In most cases clues to this condition are detected during routine physical examinations. The sad thing is many owners decline the further investigation that is required to definitively determine the presence of HCM. Auscultation of the chest (listening to the heart with a stethoscope) often reveals a heart murmur. A murmur is an abnormal heart sound caused by turbulent blood flow. The loudness or tone of a murmur is not directly proportional to the seriousness of the underlying abnormality. Often very quiet murmurs are caused by very serious heart problems.Arrythmias, abnormal heartbeat sequences, such as gallop rhythms, may be detected. In cats with HCM the heart rate is often faster than normal. In many cases the murmur and/or gallop rhythm is only detected when the cat is stressed and the heart rate is fast. Thus, when the stethoscope is first applied to the chest wall and the cat is anxious these changes may be detected only to disappear as the cat relaxes and the heart rate lowers. This does not mean that the cat is normal after all. On the contrary..it can be the first clue to detecting a lethal heart condition and should not be underestimated!
Cases that present as emergencies often exhibit open mouth breathing and sternal recumbency. The mucous membranes may be blue due to poor oxygenation. As mentioned previously some present with painful hindlimb paralysis.
If your cat has a murmur of any loudness or a gallop rhythm..even if transient..it warrants further investigation. Chest radiographs showing the cardiac silhouette and an ECG can be indicative of HCM. However cardiac ultrasonography (echocardiography) is the diagnostic tool of choice in confirming and categorizing HCM.
Other conditions can result in thickening of the left ventricular wall. Hyperthyroidism and systemic hypertension should be ruled out as possible underlying causes. In cats with concurrent diabetes Acromegaly should be considered. In young cats, or those with long standing cardiac murmurs, the underlying cause could be congenital aortic stenosis or mitral valve dysplasia.
In order to effectively treat heart disease it is imperative that it is properly diagnosed and any underlying conditions be determined and addressed.
Cats suspected of having HCM should:
Have a thorough physical examination
Have appropriate blood and urine tests run
Have chest and abdominal radiographs taken and/or
Have an ultrasound (echocardiography) performed …if possible by a veterinarian Board Certified in this field.
The treatment required will depend upon the type and severity of the diagnosed heart condition plus the nature of any underlying or concomitant problems. Treatment/management of heart disease depends on the type and severity of the diagnosed heart problem. Ongoing research and clinical studies are constantly bringing new information to this field of veterinary medicine.
Early detection and treatment/control lends to a more favorable prognosis.
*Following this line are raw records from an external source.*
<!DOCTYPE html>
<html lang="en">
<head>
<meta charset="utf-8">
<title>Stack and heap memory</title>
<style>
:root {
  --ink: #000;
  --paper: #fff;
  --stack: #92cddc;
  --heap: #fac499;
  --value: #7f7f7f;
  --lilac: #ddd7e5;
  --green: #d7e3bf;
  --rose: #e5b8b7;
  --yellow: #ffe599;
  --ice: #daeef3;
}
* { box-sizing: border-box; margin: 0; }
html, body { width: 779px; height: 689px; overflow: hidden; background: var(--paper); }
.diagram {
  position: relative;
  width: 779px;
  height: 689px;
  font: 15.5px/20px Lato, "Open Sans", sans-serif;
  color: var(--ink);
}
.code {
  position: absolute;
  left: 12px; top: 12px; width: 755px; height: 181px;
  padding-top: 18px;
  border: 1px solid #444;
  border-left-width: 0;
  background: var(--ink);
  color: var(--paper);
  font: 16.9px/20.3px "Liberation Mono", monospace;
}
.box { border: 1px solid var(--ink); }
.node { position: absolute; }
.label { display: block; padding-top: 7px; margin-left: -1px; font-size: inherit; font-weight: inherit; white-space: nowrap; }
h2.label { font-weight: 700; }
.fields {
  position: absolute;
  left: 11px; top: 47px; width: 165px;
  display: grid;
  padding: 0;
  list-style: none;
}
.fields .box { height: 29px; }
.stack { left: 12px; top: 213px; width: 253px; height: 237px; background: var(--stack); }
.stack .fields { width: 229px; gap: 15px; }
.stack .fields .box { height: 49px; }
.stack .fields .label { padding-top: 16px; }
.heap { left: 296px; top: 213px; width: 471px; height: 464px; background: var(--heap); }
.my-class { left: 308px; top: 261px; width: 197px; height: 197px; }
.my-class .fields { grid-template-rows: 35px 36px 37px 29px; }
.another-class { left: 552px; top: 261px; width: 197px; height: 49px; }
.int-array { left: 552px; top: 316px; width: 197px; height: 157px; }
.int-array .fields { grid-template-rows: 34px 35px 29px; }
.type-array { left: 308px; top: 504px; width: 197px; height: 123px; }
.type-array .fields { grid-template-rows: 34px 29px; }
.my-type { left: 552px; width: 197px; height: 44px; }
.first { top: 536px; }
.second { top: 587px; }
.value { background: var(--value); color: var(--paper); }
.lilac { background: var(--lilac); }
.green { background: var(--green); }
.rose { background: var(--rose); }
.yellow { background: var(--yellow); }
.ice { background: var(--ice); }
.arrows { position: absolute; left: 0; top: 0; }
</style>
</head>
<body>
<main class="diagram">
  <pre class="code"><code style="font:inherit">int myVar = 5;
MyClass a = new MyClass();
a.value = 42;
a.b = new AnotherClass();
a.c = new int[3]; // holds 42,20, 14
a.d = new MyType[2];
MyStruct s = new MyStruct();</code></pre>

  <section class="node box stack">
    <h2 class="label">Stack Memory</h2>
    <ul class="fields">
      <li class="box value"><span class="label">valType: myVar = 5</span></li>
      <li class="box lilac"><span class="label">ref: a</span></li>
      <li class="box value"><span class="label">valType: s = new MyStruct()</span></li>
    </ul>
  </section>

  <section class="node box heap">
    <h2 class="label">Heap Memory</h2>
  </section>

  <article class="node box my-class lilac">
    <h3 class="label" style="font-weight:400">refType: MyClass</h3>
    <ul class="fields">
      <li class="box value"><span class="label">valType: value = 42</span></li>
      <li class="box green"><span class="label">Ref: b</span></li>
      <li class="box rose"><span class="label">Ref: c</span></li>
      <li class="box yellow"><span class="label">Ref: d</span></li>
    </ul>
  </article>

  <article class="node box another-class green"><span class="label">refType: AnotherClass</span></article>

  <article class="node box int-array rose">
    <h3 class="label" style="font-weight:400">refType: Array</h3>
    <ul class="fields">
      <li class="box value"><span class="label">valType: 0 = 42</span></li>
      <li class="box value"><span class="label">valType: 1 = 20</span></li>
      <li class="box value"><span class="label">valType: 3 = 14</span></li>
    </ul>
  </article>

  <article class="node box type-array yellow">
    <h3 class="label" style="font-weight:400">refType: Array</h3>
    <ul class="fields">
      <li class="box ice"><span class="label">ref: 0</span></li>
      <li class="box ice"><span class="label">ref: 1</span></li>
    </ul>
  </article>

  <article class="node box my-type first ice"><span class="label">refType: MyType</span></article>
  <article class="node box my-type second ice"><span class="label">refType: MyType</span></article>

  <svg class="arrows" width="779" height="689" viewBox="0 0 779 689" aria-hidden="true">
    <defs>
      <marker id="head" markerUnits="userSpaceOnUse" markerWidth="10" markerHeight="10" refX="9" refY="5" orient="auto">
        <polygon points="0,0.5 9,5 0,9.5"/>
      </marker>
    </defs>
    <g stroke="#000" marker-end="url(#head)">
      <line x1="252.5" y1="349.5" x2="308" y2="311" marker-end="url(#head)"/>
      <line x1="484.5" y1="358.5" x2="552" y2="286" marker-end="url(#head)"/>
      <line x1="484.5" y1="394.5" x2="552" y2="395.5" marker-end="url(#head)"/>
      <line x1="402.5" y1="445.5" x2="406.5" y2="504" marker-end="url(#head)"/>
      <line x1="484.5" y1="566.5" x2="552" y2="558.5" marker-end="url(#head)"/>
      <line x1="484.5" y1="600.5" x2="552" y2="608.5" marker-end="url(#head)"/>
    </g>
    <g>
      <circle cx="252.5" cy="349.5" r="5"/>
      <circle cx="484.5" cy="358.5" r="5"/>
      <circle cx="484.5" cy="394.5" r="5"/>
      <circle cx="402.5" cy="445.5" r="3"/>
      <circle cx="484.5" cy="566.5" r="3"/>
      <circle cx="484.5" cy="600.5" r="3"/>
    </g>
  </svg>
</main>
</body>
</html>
Even in more advanced cases with a history of pulmonary edema or a resolved thromboembolism, some cats, on appropriate medication, may live comfortably for quite some time.
Please do not ignore or belittle the significance of heart murmurs and/or arrythmias. They truly can be silent killers.